In the process of resetting all the data from the defaults all over again, I discovered (presumably all over again) that I actually appear to have 28-inch wheels on this machine. Given that it's a small frame I'm surprised; it's possible that they are 27-inch with big tyres on.
[Edit: Yes, I see I was marvelling at this fact the last time I managed to reset the wretched cycle computer...)
Mind you, I'm pretty sure the wheel size (selected from a limited number of pre-sets) was wrong: I did an actual measured rotation using high-tec chalk marks on the ground, which gave a wheel circumference of 2175 mm (equivalent to a 27.25" wheel). I've been running on a pre-set of 26"!
The tyres are printed with a 28" x 1 3/8" size, so I'd guess that the wheels on my small-frame road bike really are larger than I thought - that's what you get for riding on 'trail tyres'. (Spec for the bike is 700c rims, according to the manufacturer, but what counts in calculating distance travelled is the actual outer circumference of the tyre...)

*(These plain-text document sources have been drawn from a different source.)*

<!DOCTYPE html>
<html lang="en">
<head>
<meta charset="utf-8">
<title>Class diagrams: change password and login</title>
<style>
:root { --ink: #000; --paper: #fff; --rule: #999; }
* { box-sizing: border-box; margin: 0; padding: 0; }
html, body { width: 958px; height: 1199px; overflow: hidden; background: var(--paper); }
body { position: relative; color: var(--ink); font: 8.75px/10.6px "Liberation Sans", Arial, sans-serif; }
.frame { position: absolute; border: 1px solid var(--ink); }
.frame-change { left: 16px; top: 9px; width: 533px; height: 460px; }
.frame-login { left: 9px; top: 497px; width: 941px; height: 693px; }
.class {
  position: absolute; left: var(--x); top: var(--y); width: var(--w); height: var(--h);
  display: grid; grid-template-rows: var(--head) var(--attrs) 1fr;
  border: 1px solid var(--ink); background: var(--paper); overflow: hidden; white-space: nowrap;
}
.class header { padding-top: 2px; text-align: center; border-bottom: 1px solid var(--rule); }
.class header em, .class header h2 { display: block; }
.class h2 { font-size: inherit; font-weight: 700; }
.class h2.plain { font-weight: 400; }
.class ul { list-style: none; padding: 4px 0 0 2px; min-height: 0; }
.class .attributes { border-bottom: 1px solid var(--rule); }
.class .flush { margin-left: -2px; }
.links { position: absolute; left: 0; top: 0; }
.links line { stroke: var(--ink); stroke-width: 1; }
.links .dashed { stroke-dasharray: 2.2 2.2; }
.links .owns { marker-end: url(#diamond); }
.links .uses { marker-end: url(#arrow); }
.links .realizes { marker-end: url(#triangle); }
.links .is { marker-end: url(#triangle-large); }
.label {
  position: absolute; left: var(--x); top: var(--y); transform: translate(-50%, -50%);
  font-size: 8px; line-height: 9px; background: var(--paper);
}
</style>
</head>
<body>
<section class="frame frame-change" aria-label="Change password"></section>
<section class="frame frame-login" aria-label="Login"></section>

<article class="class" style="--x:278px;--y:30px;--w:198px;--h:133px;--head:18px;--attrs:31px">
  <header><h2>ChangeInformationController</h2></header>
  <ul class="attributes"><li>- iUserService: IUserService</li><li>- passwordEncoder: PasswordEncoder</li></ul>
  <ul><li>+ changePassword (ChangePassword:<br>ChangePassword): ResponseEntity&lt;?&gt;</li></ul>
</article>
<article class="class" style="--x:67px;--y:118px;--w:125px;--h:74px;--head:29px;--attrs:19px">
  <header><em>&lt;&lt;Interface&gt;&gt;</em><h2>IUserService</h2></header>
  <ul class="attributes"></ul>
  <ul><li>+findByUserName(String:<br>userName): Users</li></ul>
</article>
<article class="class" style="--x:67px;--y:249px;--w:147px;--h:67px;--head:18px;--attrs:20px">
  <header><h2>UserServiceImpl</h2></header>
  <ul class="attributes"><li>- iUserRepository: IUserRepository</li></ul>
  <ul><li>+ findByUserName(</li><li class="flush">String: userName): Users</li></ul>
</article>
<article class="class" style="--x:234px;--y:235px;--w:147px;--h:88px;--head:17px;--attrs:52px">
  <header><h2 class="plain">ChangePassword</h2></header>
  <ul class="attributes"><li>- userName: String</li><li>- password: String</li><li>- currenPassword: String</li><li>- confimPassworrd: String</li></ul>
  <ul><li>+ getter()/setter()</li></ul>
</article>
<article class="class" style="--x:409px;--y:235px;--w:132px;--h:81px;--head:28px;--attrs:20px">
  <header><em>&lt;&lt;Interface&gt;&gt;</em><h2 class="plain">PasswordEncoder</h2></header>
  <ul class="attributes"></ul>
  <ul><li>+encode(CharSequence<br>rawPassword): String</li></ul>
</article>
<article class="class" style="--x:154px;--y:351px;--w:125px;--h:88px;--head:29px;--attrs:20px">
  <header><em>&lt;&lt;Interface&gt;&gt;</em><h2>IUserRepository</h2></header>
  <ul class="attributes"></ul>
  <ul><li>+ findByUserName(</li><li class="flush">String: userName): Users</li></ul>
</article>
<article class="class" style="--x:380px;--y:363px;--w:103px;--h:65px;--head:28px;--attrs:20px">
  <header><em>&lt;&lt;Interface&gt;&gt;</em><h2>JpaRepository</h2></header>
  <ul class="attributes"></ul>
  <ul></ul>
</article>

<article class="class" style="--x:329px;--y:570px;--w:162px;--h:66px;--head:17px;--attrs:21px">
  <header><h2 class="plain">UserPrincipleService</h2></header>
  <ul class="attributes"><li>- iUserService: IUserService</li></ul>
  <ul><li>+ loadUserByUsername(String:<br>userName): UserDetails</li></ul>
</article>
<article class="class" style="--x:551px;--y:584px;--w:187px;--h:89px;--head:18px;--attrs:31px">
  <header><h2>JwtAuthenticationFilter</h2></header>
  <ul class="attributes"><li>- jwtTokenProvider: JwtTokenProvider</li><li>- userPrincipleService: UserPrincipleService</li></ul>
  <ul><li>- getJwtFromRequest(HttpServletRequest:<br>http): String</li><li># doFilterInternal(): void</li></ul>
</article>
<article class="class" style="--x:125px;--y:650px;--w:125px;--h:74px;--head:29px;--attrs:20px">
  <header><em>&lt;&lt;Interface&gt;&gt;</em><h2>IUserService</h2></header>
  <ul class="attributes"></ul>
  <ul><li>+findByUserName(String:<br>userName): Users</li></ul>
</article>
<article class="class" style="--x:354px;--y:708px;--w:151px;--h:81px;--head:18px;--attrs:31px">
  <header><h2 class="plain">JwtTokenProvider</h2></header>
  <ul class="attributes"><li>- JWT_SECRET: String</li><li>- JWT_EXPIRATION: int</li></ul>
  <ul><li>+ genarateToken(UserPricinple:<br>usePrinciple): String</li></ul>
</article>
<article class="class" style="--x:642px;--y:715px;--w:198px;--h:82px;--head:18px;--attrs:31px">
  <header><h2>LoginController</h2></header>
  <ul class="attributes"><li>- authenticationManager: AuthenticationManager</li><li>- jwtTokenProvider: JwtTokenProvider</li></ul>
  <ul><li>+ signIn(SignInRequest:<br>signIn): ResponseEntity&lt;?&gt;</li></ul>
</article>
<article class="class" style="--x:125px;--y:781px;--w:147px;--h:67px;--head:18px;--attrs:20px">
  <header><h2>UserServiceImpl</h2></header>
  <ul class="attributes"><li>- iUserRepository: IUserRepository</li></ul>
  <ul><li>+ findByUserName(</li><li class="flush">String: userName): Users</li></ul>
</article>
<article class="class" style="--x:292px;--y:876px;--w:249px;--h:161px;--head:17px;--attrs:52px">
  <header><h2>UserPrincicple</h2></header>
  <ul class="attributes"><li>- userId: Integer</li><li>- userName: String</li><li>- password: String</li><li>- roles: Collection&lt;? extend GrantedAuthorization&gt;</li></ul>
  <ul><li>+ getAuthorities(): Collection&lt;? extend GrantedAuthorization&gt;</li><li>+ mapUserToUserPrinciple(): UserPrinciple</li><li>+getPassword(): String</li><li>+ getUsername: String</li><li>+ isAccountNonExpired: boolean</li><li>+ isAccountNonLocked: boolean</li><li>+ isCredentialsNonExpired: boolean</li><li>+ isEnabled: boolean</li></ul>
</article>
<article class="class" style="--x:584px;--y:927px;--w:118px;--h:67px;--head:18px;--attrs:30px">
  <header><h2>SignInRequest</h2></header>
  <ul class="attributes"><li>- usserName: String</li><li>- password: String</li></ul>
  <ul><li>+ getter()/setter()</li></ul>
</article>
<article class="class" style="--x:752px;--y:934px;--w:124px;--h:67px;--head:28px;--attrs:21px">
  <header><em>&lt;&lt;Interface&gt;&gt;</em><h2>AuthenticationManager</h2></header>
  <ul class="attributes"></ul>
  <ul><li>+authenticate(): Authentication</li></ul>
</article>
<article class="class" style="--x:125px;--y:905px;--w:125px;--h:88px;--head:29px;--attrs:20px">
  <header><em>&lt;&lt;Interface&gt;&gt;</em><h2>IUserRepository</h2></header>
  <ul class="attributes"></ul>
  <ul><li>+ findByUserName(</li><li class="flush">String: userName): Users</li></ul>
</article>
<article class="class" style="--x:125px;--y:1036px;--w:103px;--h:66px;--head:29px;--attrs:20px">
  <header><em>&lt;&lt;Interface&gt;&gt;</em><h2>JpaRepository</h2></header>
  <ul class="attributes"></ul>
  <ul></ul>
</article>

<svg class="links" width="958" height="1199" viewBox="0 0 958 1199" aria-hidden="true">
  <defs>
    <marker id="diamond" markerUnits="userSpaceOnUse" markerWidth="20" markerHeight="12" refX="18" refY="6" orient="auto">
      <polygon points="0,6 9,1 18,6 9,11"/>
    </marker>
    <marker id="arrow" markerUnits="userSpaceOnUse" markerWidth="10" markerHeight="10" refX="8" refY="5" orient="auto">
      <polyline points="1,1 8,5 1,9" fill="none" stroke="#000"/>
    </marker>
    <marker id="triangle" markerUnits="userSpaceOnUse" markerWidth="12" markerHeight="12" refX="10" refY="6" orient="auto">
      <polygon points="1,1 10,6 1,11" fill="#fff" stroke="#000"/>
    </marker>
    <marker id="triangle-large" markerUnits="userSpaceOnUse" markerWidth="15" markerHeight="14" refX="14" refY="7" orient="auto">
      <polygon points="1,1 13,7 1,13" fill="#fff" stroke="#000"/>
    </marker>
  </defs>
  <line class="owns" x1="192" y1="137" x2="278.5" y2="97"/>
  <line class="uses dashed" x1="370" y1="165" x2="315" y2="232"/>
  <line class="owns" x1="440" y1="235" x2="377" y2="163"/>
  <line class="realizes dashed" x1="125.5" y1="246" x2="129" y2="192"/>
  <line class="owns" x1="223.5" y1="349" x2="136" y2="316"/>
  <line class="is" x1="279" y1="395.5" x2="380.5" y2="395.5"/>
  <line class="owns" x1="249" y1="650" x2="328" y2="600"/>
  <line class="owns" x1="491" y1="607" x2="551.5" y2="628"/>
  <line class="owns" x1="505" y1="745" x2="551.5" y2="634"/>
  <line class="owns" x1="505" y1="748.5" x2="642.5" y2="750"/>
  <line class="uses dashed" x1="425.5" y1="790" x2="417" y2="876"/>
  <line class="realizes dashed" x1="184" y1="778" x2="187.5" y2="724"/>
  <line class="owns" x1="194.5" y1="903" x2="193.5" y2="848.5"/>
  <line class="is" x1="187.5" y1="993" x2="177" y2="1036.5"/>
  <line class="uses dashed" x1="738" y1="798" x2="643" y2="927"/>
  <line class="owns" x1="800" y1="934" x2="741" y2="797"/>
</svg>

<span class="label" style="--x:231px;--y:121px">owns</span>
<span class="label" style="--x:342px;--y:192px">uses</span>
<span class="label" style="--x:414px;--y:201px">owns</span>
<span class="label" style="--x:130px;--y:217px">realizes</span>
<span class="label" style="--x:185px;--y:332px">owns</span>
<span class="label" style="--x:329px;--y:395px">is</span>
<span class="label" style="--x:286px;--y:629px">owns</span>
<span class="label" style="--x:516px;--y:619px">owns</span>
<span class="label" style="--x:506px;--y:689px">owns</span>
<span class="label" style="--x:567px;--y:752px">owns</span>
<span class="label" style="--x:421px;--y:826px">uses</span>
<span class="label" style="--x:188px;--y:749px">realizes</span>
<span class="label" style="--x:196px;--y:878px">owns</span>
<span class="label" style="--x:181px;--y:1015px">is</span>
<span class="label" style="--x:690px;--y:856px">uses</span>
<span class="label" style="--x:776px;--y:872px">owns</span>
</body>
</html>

Time to change the clock on my cycle computer again... which, since I managed accidentally to reset the mileage the last time the clocks changed, gives me an incidental measure of how far I have cycled in six months.
755 miles. Not terribly impressive -- I would have guessed I did about 3,000 miles a year, but obviously it's more like half that...
Admittedly that tally includes an entirely atypical month when I was away and/or not cycling at all (and it took me a few trips to get back into condition after that), but even so I've evidently been exaggerating my travels!
(It wasn't a true reading anyhow, since it only reflects the elapsed mileage since the battery was last changed; but it does represent several years of travel!)
Another reason to get annoyed with Summer Time....